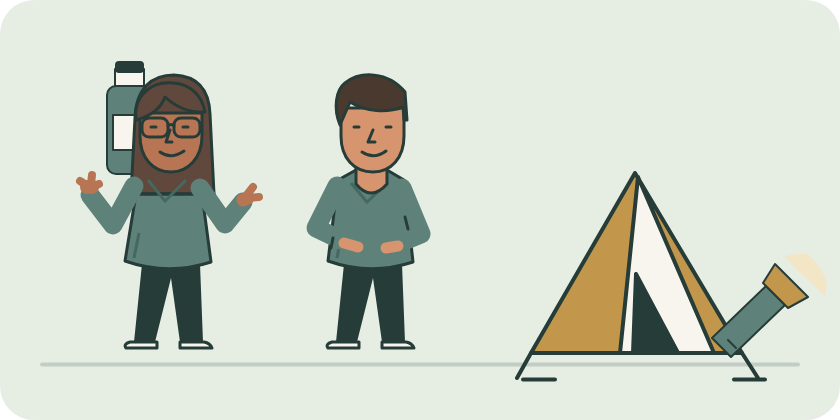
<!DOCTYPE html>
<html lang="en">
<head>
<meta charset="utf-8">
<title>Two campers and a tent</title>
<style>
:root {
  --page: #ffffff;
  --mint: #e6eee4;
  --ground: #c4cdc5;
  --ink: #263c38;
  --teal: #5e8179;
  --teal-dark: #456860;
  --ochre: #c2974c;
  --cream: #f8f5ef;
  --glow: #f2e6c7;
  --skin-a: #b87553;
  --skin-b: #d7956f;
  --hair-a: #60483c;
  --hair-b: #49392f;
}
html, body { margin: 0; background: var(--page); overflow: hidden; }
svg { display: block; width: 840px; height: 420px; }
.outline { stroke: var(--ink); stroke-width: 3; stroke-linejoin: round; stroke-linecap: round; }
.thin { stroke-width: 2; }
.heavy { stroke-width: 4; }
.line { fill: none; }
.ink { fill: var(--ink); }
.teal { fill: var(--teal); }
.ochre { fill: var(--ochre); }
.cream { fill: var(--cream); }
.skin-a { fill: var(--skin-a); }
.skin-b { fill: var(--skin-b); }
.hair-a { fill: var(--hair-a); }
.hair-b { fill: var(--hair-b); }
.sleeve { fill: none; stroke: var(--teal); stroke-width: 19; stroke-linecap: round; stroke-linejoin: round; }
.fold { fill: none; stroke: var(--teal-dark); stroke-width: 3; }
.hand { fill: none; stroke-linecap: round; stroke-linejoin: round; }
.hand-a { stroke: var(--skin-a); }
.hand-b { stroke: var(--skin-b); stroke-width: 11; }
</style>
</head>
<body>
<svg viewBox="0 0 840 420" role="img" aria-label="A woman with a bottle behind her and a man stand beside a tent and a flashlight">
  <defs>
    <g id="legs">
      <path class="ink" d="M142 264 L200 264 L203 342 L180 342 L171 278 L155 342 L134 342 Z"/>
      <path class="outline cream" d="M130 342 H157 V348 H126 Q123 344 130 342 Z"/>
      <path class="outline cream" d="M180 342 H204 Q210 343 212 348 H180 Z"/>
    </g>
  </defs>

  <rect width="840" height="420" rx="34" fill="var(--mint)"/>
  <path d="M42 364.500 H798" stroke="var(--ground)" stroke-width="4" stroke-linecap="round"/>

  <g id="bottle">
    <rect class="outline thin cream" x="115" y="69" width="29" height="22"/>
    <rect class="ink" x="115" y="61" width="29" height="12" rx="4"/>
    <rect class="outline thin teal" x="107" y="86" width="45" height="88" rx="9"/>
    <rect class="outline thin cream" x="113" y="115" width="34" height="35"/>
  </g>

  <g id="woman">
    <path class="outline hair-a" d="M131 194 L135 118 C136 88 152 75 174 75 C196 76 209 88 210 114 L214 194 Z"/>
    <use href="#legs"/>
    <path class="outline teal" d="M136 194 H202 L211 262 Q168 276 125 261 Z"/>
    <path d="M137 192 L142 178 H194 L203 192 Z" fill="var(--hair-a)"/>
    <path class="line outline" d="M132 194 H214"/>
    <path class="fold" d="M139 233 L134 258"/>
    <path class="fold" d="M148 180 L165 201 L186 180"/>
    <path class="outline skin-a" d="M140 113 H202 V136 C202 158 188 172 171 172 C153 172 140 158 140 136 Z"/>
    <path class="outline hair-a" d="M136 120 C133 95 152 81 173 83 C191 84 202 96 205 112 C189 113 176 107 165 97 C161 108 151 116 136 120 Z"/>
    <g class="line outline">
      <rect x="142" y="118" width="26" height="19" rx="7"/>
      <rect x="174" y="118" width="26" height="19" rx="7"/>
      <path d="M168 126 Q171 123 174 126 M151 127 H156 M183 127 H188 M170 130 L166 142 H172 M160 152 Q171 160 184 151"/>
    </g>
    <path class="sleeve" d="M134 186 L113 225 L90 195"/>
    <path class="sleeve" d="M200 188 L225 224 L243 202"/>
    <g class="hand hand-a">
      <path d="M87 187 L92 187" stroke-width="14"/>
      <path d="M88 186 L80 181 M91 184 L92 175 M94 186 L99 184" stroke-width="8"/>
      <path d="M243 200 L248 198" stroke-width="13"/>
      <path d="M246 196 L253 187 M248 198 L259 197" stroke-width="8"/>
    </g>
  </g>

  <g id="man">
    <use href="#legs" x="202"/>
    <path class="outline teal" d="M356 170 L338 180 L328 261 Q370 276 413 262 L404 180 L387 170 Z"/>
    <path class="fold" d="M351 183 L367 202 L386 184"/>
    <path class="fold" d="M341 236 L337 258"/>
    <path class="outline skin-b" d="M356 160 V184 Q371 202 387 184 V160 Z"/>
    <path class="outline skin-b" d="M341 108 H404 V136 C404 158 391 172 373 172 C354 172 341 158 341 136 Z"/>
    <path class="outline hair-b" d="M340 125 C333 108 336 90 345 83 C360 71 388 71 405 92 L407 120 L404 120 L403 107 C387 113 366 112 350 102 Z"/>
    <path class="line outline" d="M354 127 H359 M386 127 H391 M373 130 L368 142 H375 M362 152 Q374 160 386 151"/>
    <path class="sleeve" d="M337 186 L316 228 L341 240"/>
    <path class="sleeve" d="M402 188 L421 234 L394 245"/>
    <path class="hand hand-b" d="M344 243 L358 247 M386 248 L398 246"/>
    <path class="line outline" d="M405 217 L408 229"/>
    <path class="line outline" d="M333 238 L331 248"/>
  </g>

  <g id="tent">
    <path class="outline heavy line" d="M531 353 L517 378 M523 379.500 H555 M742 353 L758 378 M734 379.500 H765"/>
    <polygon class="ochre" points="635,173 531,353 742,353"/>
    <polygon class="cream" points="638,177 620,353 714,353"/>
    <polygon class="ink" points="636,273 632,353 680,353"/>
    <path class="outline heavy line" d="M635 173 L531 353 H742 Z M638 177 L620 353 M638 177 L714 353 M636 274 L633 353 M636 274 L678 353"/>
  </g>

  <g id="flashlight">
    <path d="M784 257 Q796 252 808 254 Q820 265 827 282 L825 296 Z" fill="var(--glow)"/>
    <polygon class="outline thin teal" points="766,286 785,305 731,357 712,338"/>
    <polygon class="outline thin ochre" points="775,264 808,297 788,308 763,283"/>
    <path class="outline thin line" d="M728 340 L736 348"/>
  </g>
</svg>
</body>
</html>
==
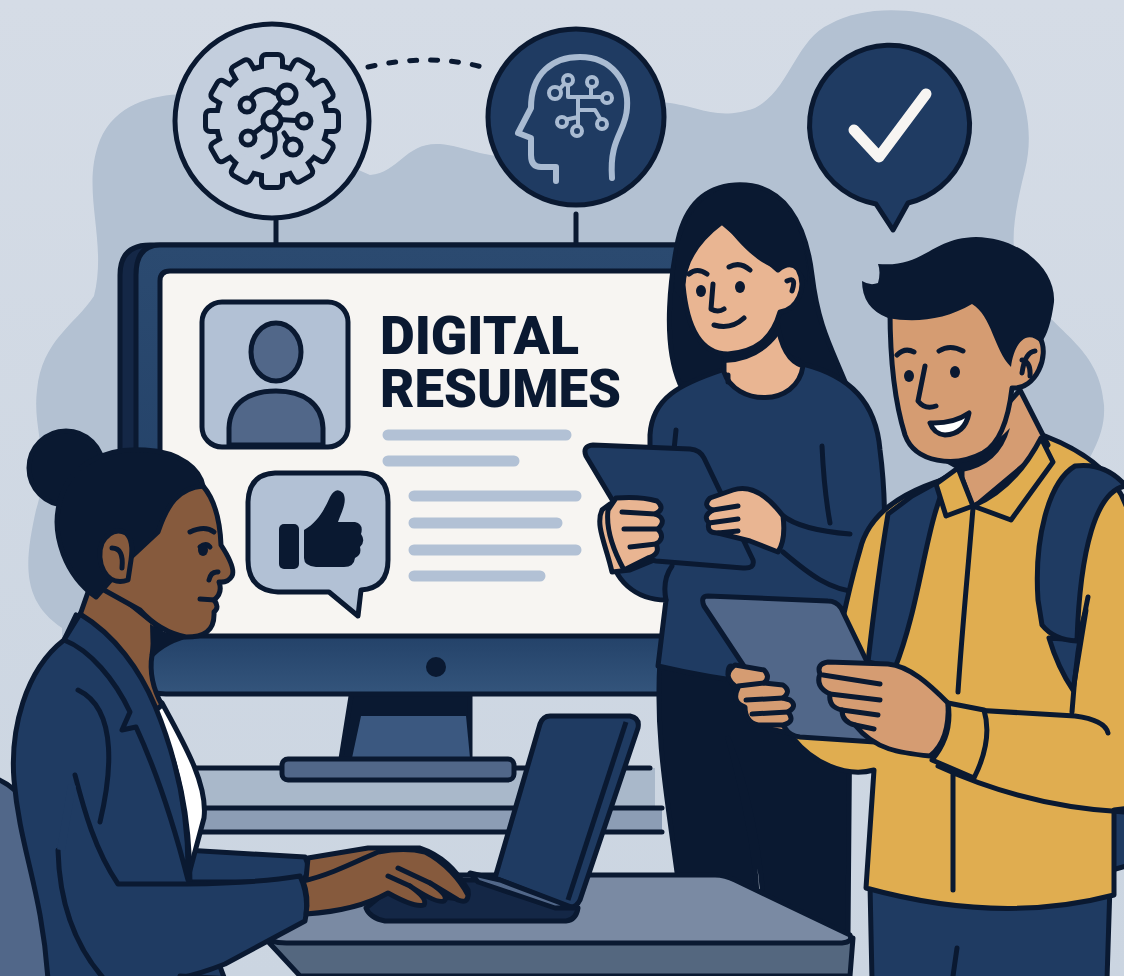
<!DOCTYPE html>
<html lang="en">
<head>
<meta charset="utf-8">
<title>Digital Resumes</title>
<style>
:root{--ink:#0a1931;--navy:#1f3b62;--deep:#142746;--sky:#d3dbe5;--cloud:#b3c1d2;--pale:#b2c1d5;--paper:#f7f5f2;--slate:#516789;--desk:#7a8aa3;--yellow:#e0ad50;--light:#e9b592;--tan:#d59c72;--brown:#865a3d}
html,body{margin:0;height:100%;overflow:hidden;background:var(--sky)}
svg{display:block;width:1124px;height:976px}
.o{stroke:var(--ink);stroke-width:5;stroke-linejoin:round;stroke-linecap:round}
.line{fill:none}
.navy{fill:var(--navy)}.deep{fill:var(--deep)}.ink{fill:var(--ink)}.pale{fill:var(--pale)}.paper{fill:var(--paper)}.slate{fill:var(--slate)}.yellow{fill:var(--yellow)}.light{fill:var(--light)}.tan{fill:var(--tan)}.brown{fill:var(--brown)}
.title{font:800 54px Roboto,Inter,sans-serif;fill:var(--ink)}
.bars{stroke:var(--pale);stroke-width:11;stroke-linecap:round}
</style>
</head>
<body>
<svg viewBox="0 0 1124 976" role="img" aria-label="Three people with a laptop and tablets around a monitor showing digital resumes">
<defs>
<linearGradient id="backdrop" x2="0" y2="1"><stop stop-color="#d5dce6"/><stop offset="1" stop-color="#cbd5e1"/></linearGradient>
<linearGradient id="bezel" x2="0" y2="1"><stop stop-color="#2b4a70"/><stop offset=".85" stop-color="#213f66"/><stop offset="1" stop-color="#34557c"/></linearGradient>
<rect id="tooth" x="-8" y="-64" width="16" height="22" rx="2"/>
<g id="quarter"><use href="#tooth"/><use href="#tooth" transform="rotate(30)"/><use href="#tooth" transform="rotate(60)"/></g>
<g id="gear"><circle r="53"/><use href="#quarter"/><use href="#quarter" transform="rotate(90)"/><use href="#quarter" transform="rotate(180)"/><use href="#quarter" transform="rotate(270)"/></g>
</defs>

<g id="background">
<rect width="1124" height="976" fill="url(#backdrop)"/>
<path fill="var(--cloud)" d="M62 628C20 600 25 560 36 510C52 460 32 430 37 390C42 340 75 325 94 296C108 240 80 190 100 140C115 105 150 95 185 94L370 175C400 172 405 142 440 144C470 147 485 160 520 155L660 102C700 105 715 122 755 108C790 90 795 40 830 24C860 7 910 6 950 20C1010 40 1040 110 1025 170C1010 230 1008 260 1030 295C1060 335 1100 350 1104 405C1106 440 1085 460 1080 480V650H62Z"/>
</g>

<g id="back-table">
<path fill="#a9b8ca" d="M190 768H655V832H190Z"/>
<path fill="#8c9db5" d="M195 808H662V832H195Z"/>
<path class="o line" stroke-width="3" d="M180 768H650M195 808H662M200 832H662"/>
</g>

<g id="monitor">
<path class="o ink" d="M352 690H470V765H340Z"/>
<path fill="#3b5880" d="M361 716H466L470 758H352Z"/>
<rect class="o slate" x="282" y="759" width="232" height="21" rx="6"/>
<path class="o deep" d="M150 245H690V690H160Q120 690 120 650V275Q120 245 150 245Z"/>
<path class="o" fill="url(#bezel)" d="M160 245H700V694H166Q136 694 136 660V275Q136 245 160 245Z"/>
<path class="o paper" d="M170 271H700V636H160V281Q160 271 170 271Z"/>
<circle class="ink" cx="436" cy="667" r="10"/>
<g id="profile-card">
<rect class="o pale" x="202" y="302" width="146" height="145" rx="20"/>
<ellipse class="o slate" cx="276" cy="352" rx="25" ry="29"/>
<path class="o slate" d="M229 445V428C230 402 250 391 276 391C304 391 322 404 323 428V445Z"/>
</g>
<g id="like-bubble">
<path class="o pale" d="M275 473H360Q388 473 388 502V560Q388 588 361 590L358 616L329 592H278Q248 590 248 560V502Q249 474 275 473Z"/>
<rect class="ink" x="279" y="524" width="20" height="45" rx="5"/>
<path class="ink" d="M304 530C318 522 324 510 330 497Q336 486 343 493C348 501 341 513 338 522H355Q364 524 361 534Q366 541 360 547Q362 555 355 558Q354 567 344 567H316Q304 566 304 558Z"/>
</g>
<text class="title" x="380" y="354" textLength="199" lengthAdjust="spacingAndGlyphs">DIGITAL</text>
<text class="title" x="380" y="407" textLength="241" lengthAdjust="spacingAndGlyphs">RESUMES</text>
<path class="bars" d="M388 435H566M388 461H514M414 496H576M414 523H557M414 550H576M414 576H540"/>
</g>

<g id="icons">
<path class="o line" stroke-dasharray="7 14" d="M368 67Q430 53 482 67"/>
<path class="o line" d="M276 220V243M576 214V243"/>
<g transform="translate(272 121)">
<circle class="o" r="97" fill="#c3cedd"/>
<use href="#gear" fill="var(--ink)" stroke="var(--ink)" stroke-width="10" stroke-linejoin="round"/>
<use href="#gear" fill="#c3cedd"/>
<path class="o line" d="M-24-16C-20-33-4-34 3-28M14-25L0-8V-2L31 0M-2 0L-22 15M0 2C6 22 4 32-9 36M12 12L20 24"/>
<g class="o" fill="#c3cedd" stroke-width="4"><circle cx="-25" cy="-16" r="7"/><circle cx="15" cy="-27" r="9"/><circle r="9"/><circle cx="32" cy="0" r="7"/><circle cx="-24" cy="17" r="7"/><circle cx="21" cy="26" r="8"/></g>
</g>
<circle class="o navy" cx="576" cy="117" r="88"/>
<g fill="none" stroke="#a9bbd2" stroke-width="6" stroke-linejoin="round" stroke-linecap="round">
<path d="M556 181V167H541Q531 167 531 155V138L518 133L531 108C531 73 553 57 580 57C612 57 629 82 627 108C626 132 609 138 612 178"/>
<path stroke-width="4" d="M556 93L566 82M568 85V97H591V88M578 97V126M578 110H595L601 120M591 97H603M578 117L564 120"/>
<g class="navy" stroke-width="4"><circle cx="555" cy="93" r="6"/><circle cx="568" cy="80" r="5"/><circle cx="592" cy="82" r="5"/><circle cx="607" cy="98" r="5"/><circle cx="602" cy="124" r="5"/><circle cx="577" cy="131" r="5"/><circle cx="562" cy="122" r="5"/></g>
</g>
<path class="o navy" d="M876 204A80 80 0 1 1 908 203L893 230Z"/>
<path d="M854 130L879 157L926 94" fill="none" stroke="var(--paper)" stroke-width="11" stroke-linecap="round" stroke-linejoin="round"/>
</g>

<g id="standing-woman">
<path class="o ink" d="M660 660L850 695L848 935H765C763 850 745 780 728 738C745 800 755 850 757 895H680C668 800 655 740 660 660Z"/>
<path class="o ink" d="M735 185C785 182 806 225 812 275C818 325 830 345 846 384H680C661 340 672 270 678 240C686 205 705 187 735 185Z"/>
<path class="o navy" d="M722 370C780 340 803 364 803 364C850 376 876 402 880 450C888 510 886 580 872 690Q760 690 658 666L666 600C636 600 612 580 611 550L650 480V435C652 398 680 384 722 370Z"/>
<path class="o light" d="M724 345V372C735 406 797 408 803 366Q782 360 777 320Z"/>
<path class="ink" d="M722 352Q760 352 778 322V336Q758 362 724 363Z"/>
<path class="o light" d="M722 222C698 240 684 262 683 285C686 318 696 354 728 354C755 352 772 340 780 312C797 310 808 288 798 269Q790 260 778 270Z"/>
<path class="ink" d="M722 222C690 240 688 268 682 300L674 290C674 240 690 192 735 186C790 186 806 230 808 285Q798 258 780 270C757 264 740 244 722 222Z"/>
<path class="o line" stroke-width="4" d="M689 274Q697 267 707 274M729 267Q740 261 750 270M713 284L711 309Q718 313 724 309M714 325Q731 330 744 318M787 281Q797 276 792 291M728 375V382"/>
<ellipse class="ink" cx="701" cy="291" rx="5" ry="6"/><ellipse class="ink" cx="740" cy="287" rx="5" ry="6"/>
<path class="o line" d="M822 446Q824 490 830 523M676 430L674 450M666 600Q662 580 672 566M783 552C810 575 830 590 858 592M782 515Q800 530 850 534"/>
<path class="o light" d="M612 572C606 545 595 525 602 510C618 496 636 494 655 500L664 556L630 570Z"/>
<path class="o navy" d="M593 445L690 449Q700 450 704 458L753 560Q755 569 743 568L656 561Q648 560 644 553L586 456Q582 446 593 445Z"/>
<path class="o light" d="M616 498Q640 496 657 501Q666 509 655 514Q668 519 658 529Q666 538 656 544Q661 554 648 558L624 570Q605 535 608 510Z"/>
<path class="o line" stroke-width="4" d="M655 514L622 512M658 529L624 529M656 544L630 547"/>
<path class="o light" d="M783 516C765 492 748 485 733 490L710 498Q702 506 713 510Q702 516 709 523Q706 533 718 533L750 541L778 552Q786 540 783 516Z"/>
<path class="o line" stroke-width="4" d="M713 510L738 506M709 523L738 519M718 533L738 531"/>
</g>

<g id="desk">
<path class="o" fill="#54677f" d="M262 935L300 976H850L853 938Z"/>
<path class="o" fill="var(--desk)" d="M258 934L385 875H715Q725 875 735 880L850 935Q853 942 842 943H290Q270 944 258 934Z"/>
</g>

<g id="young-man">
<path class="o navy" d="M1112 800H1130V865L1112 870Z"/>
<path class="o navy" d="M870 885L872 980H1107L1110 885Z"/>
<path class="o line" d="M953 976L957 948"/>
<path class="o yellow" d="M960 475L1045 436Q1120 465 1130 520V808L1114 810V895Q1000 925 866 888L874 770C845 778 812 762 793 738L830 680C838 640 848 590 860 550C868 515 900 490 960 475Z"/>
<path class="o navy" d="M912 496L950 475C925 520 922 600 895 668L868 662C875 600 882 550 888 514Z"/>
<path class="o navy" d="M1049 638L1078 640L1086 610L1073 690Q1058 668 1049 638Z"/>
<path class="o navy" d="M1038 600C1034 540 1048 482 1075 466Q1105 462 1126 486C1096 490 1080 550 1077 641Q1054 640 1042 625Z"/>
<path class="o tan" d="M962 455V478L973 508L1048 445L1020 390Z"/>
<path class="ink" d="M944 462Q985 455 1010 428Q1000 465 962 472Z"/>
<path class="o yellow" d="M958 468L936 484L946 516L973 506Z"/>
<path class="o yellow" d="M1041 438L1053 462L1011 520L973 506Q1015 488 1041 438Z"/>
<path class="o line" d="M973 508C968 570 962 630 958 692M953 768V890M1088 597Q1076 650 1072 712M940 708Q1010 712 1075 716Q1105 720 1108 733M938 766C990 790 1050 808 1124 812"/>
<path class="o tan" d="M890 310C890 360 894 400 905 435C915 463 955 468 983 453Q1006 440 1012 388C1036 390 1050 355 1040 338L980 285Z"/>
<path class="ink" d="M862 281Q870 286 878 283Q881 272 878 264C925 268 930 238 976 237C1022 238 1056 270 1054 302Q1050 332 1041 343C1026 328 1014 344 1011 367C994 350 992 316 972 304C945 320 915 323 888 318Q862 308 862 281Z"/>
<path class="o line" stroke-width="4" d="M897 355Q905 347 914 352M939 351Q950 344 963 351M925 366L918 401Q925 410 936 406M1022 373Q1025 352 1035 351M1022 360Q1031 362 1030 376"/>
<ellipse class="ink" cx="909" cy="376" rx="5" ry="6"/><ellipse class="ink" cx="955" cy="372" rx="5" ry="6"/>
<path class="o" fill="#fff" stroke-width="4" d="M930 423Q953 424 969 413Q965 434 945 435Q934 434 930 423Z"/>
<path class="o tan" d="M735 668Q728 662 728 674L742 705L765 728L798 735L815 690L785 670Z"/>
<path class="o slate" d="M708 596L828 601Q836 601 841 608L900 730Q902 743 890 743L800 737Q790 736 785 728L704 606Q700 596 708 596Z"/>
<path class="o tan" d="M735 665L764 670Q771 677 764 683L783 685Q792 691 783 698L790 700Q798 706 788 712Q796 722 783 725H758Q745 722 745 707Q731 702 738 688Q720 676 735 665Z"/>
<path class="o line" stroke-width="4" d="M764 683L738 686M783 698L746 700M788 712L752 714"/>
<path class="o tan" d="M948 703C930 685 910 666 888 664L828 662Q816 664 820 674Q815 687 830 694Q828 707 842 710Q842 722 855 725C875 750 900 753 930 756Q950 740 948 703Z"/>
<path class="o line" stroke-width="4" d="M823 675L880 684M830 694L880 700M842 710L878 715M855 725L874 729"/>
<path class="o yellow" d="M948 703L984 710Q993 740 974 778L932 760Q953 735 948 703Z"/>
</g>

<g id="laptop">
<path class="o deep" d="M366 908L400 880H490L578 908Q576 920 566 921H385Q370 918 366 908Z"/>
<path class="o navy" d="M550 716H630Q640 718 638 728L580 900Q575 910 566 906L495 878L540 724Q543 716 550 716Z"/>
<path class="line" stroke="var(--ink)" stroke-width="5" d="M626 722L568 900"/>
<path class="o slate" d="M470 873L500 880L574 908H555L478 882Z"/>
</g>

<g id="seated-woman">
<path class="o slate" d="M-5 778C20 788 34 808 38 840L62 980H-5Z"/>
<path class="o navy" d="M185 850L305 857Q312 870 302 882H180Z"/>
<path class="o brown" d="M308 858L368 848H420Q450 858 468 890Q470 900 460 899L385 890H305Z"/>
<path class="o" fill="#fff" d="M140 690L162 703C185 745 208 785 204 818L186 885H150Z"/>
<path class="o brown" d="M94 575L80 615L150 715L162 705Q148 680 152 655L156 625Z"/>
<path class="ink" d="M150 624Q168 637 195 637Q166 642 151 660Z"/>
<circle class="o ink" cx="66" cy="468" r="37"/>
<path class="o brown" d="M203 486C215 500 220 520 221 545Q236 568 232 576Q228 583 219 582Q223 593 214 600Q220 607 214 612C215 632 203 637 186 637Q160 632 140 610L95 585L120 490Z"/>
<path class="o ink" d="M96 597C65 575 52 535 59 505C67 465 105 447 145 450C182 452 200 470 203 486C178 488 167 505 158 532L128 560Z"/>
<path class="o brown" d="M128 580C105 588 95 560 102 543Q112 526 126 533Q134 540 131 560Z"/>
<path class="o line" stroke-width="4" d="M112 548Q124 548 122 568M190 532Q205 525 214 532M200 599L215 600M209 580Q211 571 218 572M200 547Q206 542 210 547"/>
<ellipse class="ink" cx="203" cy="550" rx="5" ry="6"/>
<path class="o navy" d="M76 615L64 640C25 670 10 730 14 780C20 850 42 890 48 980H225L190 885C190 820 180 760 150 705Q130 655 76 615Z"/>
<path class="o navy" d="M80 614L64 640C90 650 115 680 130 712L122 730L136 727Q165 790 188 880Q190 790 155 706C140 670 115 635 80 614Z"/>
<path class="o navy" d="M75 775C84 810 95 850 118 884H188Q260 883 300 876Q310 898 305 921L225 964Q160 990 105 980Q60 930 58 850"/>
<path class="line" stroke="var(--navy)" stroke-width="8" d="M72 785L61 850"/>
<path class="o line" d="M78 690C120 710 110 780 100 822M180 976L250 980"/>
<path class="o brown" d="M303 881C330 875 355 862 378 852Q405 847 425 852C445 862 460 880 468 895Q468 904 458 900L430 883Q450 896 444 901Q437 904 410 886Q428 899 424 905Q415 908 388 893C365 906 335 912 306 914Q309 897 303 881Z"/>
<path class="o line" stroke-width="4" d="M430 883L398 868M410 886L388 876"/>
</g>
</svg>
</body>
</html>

> [Required work]
State how many lines in the entries hold "teal", please, with no other words.

> [Answer space]
9